While filled with stunning visuals, a well-told story, and well-crafted character lines, Argo lacks an ability to surpass the scope of the story and push past the frame of the immediate happenings onscreen. Argo’s focus is limited to the Middle Eastern conflict that erupted in 1979, that soon led to an international crisis, and involved the collaboration of multiple governments in attempt to rescue six escaped American refugees.
C.I.A agent Tony Mendez (Ben Affleck) has a proven track record for getting people out of sticky situations, and for the Americans who escaped captivity from the furious Iranian rebels, such will prove to be the most difficult mission Mendez has yet to execute. The six Americans found refuge in the home of Canadian ambassador Ken Taylor (Victor Garber), but severe rebel pressure threatened their safety, as well as the safety of those harboring them.
The C.I.A.’s involvement was sketchy at first, as their ideas for retrieval were all incredibly lacking in substantiality. What Mendez brings to the table is no less insane, but has the highest probability for successful completion. After watching a bit of Planet of the Apes, Tony proposes a plan for retrieval that requires a bit of Hollywood magic – create an imaginary sci-fi film, for which he and the six American are a Canadian film crew who are location scouting in Iran.
The realization that this plan may be more difficult to carry out than he initially thought comes when he seeks the involvement of Hollywood veteran Lester Siegel (Alan Arkin) and esteemed makeup artist John Chambers (John Goodman). The plan becomes bigger and bolder, but hopefully more credible in the eyes of the Iranians. Several hiccups come along the way, all attempting to thwart the mission’s success – including the wariness of the six Americans, whose valid concerns threaten Tony’s escape plan.

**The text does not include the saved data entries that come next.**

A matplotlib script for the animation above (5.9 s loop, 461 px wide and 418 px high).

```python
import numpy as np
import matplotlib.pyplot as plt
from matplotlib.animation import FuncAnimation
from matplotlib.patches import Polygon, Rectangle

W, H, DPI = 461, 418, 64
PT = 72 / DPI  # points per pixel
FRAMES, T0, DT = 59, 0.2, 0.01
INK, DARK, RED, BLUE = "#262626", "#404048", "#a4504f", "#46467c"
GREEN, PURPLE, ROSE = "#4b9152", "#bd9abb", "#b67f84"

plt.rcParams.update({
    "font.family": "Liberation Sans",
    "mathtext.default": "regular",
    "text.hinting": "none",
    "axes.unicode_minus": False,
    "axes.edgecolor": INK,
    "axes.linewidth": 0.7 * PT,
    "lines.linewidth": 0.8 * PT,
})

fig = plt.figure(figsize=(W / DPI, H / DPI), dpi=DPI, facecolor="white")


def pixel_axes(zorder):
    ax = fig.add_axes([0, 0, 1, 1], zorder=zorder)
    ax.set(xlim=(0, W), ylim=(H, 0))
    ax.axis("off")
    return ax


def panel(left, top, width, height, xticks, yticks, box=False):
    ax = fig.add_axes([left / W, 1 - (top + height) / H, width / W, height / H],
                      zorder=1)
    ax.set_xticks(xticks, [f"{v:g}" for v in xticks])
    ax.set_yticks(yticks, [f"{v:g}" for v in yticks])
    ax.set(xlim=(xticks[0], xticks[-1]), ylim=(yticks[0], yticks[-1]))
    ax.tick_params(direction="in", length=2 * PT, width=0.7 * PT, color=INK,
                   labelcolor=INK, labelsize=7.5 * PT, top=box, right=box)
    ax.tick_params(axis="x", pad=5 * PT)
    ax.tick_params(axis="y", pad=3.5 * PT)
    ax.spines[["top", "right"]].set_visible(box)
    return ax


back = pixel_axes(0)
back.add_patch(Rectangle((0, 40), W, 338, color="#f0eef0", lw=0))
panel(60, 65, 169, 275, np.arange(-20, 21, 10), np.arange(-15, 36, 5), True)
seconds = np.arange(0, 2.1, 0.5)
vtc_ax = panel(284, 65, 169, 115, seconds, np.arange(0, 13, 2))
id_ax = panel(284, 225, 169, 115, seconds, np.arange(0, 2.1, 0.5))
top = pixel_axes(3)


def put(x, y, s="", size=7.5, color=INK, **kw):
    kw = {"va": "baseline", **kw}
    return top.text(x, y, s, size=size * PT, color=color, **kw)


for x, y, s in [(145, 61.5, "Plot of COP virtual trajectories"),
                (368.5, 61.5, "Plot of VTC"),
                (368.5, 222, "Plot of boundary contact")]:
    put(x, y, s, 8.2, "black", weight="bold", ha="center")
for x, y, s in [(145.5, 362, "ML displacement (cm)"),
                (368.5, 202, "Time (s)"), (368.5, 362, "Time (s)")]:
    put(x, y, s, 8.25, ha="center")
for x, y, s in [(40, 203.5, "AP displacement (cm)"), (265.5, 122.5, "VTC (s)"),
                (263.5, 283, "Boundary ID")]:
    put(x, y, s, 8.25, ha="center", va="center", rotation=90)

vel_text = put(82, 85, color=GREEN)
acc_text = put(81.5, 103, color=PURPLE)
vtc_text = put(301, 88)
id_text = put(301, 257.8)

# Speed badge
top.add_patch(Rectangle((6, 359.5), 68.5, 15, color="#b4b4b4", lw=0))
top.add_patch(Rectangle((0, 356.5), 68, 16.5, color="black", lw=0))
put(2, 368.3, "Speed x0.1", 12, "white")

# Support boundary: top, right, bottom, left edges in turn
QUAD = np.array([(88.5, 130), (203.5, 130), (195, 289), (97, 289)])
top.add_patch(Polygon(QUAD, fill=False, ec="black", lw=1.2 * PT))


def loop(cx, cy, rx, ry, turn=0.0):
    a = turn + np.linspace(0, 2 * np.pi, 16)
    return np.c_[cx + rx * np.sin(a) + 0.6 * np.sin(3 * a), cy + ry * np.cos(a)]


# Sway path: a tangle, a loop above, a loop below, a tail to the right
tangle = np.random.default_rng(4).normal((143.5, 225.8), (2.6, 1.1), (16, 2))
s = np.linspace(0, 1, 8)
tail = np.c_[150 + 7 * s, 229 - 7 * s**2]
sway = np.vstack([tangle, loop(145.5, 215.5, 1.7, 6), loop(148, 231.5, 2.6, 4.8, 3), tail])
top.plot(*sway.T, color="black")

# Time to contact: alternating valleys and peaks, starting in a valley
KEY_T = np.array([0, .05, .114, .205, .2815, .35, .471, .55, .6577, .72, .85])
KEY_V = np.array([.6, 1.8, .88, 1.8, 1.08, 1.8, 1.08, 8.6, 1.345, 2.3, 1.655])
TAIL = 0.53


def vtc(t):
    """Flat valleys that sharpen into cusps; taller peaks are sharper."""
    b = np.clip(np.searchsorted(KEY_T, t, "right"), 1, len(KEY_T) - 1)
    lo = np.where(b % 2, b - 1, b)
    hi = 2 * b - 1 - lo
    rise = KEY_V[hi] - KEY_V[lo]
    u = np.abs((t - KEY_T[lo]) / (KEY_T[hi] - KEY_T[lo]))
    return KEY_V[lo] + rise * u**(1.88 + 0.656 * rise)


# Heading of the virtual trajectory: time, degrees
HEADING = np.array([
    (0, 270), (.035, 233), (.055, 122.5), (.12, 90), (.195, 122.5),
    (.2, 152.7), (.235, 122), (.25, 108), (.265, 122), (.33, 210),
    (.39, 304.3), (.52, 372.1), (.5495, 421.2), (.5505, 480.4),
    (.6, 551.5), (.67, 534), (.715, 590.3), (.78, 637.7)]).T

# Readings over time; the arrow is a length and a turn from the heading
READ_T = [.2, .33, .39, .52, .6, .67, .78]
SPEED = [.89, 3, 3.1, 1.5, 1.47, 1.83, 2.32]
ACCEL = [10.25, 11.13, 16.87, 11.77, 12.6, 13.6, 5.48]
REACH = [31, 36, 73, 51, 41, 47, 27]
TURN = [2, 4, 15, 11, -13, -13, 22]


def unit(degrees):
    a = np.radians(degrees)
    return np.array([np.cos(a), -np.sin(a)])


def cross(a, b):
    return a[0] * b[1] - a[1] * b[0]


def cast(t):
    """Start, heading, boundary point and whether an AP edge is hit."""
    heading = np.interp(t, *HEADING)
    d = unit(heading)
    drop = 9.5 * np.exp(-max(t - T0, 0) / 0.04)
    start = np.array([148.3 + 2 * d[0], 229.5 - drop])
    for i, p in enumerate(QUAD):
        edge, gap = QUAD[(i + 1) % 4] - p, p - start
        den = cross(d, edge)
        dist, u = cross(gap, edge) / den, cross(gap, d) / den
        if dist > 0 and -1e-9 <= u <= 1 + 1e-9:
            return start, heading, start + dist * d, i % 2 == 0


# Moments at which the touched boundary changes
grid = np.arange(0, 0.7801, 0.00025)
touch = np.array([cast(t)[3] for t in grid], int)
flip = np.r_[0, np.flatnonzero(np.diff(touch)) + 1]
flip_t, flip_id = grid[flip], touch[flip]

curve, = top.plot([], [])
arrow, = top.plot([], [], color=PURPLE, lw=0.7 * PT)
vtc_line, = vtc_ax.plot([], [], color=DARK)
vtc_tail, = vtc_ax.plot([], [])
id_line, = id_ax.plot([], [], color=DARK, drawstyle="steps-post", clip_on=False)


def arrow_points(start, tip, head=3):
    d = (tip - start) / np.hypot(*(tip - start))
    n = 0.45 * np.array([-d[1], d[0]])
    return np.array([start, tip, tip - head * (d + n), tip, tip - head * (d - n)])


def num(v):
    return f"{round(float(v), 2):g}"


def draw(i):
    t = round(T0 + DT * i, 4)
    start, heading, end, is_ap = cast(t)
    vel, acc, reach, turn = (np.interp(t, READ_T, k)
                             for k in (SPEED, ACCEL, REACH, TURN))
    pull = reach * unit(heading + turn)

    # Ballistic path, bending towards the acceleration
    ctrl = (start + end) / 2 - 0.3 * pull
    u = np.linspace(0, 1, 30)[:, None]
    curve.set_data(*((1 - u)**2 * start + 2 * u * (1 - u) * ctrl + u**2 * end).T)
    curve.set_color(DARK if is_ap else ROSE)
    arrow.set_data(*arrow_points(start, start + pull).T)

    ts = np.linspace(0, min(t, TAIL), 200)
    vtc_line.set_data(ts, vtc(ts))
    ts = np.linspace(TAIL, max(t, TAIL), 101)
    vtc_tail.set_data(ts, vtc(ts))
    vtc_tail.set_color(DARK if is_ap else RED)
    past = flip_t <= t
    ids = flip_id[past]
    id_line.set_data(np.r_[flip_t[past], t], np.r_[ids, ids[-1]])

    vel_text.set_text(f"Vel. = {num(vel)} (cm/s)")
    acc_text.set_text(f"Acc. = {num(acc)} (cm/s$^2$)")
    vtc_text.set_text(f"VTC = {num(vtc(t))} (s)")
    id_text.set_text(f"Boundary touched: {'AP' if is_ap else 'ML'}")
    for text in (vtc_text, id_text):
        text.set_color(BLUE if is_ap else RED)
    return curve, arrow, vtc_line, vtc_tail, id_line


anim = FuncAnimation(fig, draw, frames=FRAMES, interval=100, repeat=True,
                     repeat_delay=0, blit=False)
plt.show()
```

Argo’s success lies mainly in the rather unfamiliar storyline, film technique, and most profoundly, Ben Affleck’s involvement in the project. For myself and many millennials, this was the first time this story was really ever told – at least to my recollection. My unfamiliarity with the story only made the tension in the plot more oppressive, and had my heart beating and palms sweaty, anxious to see what happened to Mendez and the six Americans.
Speaking of the six Americans, I think it’s important that their story is not forgotten. In my opinion, their wherewithal, as well as that of the Canadian ambassador, was a bit downplayed. Were it not for their quick thinking in the American embassy, things may have played out much differently. Though their screen time was more limited, the actors (Clea DuVall, Tate Donovan, Scoot McNairy, Rory Cochrane, Christopher Denham, and Kerry Bishe) did a stellar job displaying the complex variety of emotions that these men and women certainly experienced.

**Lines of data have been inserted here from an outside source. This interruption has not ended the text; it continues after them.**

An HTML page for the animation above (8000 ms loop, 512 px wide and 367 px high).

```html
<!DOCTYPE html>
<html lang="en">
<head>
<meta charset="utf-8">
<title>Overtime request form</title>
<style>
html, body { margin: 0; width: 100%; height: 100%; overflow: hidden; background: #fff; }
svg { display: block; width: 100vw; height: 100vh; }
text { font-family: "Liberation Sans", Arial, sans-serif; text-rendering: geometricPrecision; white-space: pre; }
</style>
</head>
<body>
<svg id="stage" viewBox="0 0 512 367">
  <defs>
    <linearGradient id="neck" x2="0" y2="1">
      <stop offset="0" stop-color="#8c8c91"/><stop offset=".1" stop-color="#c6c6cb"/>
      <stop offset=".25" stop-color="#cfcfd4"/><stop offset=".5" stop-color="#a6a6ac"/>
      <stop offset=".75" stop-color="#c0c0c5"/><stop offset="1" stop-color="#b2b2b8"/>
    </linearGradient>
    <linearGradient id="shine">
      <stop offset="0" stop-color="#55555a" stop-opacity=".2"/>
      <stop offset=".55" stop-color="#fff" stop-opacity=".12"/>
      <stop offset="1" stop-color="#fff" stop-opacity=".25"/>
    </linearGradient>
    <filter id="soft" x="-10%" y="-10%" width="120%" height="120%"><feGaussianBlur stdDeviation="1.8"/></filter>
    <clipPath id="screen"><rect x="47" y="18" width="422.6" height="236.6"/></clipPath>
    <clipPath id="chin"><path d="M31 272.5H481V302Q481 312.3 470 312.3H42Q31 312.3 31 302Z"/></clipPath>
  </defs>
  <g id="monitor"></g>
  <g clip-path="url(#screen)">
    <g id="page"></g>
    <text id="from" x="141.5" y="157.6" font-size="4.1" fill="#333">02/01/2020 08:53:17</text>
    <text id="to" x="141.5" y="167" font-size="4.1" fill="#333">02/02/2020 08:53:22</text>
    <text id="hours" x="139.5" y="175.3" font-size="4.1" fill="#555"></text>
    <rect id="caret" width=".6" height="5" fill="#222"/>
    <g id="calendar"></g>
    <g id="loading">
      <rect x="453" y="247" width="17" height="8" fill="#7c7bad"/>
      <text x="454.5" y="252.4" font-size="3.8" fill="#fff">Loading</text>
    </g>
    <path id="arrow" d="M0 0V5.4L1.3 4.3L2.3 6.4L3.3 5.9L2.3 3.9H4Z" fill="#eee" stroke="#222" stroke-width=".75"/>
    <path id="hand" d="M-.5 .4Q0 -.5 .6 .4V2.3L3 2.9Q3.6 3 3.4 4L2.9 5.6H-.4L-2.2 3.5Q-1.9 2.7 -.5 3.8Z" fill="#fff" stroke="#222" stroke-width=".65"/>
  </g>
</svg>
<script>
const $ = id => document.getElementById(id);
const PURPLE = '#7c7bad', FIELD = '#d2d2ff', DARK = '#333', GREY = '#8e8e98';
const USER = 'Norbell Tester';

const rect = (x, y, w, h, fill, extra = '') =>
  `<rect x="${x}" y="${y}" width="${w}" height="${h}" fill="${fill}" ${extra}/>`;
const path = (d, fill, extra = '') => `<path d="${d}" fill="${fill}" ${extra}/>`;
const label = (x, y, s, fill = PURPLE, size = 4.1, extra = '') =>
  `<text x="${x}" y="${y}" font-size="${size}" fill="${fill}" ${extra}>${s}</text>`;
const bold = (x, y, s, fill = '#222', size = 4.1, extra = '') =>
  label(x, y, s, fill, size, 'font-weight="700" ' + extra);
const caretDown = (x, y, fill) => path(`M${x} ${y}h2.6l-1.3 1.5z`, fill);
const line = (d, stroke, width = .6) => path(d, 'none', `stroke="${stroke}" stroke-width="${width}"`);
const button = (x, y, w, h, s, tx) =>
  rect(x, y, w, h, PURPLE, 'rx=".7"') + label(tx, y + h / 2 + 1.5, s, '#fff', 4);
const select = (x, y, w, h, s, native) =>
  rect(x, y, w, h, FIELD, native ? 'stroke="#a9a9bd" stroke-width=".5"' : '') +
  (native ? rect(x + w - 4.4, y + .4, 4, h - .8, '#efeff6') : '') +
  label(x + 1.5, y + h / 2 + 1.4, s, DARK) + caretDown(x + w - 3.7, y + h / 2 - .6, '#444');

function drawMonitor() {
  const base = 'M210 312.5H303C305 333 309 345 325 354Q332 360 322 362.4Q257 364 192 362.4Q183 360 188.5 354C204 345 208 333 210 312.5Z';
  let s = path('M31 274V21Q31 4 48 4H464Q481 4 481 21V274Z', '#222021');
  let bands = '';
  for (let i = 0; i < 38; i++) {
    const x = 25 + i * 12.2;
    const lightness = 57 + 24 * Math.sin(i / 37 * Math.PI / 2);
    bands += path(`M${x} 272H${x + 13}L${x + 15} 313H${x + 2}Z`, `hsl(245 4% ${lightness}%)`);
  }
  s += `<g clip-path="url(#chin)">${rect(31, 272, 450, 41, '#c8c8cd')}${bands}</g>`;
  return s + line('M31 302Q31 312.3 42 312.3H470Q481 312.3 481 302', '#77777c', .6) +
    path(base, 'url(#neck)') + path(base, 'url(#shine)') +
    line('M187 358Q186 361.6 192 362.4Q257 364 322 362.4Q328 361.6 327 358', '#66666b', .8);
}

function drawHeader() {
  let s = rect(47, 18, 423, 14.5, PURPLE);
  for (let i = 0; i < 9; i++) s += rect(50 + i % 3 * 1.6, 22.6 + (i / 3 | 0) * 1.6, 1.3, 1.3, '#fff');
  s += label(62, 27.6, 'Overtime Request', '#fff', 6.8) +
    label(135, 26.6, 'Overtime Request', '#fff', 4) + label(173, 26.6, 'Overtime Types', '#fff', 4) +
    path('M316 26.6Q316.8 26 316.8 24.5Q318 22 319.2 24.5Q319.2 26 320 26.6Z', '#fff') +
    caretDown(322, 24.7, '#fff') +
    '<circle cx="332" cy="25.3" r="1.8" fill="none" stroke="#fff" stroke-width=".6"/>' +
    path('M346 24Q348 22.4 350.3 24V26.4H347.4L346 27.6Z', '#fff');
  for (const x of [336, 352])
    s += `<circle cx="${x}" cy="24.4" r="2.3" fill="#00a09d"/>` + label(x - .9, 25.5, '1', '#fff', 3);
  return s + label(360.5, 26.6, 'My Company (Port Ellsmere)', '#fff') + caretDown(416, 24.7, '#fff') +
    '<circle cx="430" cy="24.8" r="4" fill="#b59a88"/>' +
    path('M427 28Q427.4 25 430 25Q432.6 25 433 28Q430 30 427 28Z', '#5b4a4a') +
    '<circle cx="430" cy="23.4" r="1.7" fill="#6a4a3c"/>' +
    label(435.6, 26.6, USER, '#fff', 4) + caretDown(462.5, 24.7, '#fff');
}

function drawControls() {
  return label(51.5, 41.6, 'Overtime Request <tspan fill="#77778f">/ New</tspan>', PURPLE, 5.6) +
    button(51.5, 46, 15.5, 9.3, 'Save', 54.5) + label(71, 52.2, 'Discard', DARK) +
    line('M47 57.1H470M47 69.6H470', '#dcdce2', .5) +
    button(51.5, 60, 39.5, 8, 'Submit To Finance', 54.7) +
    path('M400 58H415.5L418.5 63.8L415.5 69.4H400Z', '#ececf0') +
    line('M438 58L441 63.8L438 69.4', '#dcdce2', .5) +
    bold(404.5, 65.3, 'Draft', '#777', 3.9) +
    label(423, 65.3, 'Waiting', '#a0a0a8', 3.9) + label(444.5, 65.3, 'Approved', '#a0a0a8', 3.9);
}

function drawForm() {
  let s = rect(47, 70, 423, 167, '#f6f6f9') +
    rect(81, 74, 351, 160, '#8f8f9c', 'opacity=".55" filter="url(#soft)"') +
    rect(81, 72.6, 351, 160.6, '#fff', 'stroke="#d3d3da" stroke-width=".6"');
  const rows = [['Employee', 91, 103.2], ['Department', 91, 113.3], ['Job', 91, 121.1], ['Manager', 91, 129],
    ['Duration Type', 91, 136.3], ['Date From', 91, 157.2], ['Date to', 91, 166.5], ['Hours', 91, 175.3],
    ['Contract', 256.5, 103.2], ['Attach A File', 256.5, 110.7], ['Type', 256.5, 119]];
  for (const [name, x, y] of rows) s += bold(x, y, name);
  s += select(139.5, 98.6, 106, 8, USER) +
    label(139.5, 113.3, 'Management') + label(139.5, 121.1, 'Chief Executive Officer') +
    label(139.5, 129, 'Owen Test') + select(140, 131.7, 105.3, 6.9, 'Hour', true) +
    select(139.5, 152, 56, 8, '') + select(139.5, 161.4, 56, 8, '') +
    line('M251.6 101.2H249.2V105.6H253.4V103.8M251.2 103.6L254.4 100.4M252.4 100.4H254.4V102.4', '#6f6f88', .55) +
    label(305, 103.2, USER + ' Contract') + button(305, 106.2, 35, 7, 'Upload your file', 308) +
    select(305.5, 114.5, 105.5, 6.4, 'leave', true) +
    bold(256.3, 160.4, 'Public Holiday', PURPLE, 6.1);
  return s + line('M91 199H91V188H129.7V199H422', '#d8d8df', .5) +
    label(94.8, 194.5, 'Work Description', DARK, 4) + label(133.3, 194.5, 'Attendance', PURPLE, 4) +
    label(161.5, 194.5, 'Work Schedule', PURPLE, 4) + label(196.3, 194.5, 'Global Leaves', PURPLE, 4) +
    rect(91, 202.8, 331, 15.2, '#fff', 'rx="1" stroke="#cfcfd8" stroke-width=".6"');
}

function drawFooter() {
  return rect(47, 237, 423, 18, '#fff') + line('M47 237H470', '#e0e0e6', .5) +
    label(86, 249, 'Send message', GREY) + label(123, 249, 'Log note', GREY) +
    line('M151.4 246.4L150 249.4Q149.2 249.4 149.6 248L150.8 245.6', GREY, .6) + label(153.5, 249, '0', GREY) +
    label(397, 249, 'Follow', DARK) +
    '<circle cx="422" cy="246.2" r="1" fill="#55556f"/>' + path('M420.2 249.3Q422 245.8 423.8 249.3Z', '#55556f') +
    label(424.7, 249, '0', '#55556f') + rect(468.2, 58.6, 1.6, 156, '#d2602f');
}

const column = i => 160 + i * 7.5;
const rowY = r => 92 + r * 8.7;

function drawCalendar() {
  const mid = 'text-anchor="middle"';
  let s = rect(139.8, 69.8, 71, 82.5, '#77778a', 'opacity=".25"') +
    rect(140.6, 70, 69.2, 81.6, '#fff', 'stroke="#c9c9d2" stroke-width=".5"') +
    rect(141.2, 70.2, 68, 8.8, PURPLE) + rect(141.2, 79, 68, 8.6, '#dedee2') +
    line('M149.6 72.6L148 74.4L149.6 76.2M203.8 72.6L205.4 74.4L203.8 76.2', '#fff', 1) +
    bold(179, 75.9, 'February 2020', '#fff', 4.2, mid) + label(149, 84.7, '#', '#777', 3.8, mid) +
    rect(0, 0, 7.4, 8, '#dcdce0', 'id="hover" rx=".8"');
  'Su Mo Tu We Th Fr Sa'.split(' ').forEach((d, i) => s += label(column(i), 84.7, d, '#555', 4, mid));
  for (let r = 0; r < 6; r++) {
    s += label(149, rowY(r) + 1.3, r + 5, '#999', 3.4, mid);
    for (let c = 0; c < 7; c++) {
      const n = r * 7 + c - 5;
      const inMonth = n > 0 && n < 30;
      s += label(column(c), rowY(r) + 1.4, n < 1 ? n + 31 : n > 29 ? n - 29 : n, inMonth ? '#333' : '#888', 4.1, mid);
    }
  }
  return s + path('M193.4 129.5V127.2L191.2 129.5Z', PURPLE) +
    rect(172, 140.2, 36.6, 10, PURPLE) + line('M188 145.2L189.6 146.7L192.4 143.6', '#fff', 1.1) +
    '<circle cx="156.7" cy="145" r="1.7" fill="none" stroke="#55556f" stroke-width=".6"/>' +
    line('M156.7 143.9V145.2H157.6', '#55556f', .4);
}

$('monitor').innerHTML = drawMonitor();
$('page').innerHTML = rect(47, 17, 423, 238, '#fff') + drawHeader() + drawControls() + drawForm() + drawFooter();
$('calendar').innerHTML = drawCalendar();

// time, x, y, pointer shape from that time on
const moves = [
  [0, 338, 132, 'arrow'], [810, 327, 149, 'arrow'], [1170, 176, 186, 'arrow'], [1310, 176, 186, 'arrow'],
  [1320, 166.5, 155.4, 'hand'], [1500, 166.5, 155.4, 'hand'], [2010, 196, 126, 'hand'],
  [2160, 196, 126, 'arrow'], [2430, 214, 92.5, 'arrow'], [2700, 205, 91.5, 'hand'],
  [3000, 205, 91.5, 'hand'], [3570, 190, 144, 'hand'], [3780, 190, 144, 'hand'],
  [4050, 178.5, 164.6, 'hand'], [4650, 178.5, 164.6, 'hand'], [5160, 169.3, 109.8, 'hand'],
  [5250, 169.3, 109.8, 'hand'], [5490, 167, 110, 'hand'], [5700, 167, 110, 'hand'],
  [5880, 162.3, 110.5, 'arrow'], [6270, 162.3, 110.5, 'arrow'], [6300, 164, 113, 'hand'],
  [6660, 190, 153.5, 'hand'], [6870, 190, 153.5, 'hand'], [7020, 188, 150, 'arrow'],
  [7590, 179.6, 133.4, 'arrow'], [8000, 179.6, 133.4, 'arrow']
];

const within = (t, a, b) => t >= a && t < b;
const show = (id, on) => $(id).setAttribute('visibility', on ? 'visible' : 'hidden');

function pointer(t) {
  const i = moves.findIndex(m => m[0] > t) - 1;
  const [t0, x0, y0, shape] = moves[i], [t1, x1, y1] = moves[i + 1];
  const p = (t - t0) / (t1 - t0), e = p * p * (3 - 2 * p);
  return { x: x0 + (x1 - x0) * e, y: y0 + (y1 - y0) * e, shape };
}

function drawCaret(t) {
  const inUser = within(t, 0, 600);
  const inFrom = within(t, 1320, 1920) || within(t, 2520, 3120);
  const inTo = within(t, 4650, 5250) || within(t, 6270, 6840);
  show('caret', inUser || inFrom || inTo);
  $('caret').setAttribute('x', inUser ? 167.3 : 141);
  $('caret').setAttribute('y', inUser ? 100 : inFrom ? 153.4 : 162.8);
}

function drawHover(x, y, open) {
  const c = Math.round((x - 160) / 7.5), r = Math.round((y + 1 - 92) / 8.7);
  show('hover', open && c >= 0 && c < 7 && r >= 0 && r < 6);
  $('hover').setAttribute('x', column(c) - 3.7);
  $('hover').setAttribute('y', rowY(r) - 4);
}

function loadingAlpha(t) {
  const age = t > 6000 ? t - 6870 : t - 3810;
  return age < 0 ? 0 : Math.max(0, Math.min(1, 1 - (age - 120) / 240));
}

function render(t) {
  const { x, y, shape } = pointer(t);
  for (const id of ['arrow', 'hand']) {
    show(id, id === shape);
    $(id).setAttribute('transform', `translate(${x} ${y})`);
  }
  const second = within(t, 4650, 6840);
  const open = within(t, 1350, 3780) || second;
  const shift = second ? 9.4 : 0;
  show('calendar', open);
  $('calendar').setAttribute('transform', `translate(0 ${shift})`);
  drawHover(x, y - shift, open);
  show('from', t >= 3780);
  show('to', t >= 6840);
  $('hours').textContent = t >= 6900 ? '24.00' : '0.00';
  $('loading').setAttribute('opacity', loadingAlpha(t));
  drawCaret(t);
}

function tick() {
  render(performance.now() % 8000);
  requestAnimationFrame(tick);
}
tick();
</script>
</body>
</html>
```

In addition to these fine actors, other talent present in the film included Kyle Chandler as President Carter’s Chief of Staff, and Bryan Cranston as Mendez’s fellow C.I.A. comrade. Cranston, in addition to Goodman and Arkin, truly brought out some of the key performances throughout the film.
Though not my favorite project of his, Ben Affleck certainly reaffirms his standing in the directorial role, and reminds us that even though he may have faltered along the way (think Gigli), his acting is also exceeding our expectations. What made this film different from his previous successes, such as Gone Baby Gone and his sophomore project The Town (one of my personal all-time favorites), was the severe lack of character depth and emotional connection with the main protagonist. While much of this may be due to the writing, the director shapes those connections that the audience makes with the characters, and I just didn’t get any sort of bond with either Mendez or any other character. That being said, I know this won’t be the last we see of Affleck, and I truly hope he can bring back some of the previous depth that was present in his earlier projects.
I think this film is a great production, and gives someone such as myself a glimpse inside a moment of our country’s history. And, while I didn’t find it to be the most top-notch of films this year, I am certain that come award time, it will be a big contender in several categories.
Argo – 8/10